Start of Block

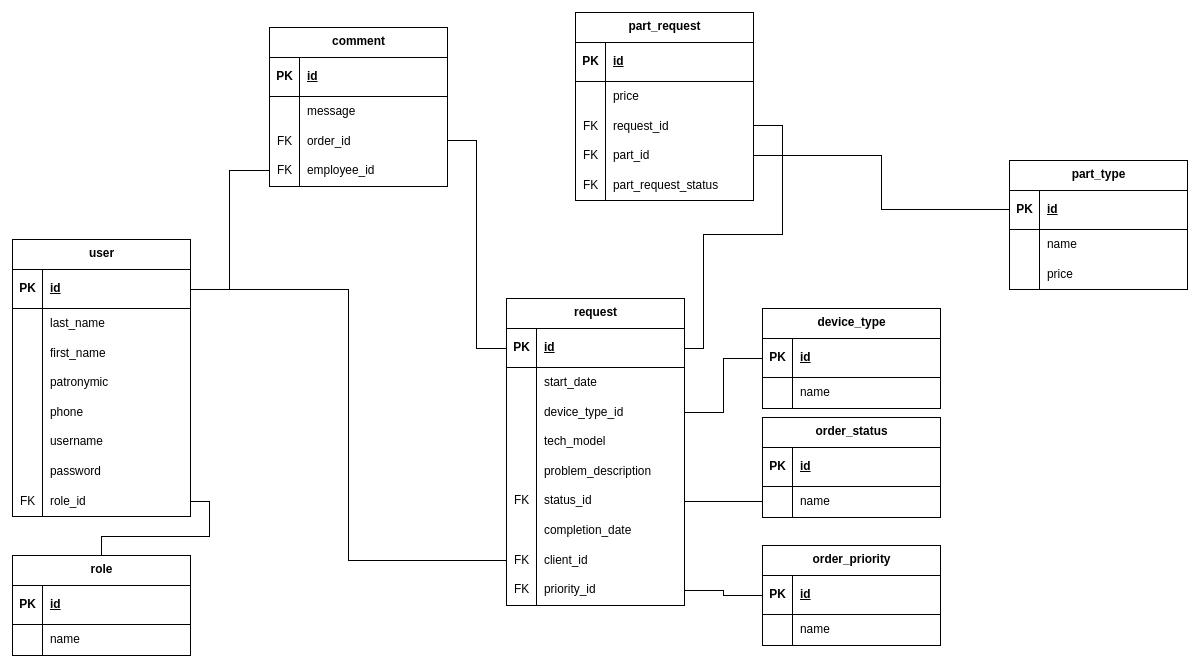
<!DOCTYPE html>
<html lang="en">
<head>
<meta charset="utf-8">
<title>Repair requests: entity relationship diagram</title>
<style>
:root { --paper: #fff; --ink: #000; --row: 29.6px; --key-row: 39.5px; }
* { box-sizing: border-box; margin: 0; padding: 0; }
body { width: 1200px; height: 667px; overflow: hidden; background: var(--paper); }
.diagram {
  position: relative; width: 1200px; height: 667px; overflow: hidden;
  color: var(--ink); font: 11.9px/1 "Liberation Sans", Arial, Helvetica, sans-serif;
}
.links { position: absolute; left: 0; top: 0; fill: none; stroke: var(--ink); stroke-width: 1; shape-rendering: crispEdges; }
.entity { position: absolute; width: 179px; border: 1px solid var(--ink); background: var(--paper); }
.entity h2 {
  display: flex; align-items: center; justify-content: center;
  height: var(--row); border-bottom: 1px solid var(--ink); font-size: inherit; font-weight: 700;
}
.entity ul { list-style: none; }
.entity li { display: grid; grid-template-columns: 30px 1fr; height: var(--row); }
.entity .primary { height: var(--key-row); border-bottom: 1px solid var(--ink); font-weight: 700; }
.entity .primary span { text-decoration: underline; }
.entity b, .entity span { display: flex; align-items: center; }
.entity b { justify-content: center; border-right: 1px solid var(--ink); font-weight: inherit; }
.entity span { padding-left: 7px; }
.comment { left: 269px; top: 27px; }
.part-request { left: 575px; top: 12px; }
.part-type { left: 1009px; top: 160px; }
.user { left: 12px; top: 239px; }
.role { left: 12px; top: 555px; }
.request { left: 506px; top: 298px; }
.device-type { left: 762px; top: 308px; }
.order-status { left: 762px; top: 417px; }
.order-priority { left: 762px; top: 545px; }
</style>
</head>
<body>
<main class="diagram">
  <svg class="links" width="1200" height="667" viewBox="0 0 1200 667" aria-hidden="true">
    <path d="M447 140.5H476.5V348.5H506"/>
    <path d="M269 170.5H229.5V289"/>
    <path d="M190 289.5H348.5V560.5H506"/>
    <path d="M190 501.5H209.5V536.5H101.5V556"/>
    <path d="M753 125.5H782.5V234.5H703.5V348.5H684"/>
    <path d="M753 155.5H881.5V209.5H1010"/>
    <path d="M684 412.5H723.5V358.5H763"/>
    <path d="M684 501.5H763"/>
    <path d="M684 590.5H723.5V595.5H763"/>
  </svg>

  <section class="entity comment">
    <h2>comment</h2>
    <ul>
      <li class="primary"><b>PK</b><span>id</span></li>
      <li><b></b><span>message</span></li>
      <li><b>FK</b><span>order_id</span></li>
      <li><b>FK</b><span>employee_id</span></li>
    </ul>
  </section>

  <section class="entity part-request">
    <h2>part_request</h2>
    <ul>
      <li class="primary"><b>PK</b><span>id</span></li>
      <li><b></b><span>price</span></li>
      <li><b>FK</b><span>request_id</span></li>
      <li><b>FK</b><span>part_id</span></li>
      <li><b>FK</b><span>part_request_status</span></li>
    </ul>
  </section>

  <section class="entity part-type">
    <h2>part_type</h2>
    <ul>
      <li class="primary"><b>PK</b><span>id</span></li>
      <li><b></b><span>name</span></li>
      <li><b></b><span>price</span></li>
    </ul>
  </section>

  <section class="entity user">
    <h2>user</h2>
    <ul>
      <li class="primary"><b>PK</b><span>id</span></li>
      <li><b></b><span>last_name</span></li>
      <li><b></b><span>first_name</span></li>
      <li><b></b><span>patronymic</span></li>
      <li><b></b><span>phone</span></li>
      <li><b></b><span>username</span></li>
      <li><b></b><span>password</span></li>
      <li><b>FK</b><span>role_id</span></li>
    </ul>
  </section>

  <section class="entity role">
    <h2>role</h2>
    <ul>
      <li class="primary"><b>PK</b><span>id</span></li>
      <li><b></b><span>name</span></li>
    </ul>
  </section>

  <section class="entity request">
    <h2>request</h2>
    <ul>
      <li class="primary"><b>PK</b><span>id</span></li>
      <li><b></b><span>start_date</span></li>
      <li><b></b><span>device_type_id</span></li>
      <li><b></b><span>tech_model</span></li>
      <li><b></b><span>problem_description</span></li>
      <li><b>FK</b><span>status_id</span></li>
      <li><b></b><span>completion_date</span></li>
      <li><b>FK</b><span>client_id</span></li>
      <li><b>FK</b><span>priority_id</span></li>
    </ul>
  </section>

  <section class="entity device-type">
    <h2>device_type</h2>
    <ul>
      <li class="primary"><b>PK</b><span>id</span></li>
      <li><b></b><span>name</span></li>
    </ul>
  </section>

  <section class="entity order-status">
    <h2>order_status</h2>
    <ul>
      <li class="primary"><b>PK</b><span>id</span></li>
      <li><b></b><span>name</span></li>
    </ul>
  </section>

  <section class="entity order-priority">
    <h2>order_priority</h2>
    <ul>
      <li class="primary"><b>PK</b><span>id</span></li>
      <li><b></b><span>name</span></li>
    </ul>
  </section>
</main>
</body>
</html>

End of Block
Start of Block

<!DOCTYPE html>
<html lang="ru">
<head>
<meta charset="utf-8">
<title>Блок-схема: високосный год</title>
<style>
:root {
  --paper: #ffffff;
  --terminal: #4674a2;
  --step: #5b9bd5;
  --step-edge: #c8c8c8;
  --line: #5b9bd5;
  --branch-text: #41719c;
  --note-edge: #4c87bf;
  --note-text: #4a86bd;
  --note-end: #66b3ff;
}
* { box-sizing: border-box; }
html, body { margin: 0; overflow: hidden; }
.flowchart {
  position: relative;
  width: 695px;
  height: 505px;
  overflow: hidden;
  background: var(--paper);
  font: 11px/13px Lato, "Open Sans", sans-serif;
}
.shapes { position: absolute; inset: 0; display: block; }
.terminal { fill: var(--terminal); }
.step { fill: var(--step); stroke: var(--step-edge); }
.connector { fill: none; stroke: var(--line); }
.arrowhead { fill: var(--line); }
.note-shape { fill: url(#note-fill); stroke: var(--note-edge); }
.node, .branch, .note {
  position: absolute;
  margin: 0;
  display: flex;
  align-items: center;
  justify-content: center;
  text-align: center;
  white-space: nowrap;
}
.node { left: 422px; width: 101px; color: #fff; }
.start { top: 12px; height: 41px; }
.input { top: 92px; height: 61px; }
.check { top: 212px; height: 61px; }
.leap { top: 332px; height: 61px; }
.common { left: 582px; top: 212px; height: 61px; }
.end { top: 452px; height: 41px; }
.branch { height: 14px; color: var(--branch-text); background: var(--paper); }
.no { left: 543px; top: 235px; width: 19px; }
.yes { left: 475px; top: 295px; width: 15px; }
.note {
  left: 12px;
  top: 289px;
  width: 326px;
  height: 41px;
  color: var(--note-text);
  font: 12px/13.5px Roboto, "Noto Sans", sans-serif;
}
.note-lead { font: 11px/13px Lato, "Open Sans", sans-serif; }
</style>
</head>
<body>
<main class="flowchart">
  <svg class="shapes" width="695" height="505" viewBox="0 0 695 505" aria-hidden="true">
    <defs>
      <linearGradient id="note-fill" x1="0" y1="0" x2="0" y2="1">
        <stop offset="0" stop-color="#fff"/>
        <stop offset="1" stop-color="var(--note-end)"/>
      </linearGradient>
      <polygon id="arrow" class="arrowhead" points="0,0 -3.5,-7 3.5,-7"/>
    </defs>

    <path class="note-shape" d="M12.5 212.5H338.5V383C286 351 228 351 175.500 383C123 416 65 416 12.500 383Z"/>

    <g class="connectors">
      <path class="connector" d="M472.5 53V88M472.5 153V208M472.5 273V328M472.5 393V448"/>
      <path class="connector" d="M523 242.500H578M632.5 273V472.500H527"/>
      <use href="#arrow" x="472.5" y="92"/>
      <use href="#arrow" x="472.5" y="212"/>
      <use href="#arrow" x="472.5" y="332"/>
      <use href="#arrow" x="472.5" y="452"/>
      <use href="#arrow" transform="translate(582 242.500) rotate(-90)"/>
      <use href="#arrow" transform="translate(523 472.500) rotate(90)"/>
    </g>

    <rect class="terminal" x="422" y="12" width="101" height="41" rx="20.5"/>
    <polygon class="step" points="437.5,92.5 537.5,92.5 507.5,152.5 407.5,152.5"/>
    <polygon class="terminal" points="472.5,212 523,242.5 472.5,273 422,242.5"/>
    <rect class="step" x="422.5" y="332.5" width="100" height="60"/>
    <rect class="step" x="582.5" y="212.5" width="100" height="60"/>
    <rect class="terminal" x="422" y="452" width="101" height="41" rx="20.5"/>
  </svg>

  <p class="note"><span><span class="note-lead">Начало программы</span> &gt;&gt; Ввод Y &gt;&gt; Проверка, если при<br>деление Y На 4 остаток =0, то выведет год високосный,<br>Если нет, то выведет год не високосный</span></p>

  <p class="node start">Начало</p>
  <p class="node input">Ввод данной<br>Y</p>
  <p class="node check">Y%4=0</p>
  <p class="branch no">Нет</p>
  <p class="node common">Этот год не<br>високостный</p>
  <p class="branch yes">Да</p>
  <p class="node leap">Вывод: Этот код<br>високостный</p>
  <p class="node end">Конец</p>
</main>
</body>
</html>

End of Block

> What is being asked
Going back over the entries above, copy word for word every line from the one that has "<li><b></b><span>message</span></li>" on through the one that has "<li><b></b><span>start_date</span></li>".

> Task result
      <li><b></b><span>message</span></li>
      <li><b>FK</b><span>order_id</span></li>
      <li><b>FK</b><span>employee_id</span></li>
    </ul>
  </section>

  <section class="entity part-request">
    <h2>part_request</h2>
    <ul>
      <li class="primary"><b>PK</b><span>id</span></li>
      <li><b></b><span>price</span></li>
      <li><b>FK</b><span>request_id</span></li>
      <li><b>FK</b><span>part_id</span></li>
      <li><b>FK</b><span>part_request_status</span></li>
    </ul>
  </section>

  <section class="entity part-type">
    <h2>part_type</h2>
    <ul>
      <li class="primary"><b>PK</b><span>id</span></li>
      <li><b></b><span>name</span></li>
      <li><b></b><span>price</span></li>
    </ul>
  </section>

  <section class="entity user">
    <h2>user</h2>
    <ul>
      <li class="primary"><b>PK</b><span>id</span></li>
      <li><b></b><span>last_name</span></li>
      <li><b></b><span>first_name</span></li>
      <li><b></b><span>patronymic</span></li>
      <li><b></b><span>phone</span></li>
      <li><b></b><span>username</span></li>
      <li><b></b><span>password</span></li>
      <li><b>FK</b><span>role_id</span></li>
    </ul>
  </section>

  <section class="entity role">
    <h2>role</h2>
    <ul>
      <li class="primary"><b>PK</b><span>id</span></li>
      <li><b></b><span>name</span></li>
    </ul>
  </section>

  <section class="entity request">
    <h2>request</h2>
    <ul>
      <li class="primary"><b>PK</b><span>id</span></li>
      <li><b></b><span>start_date</span></li>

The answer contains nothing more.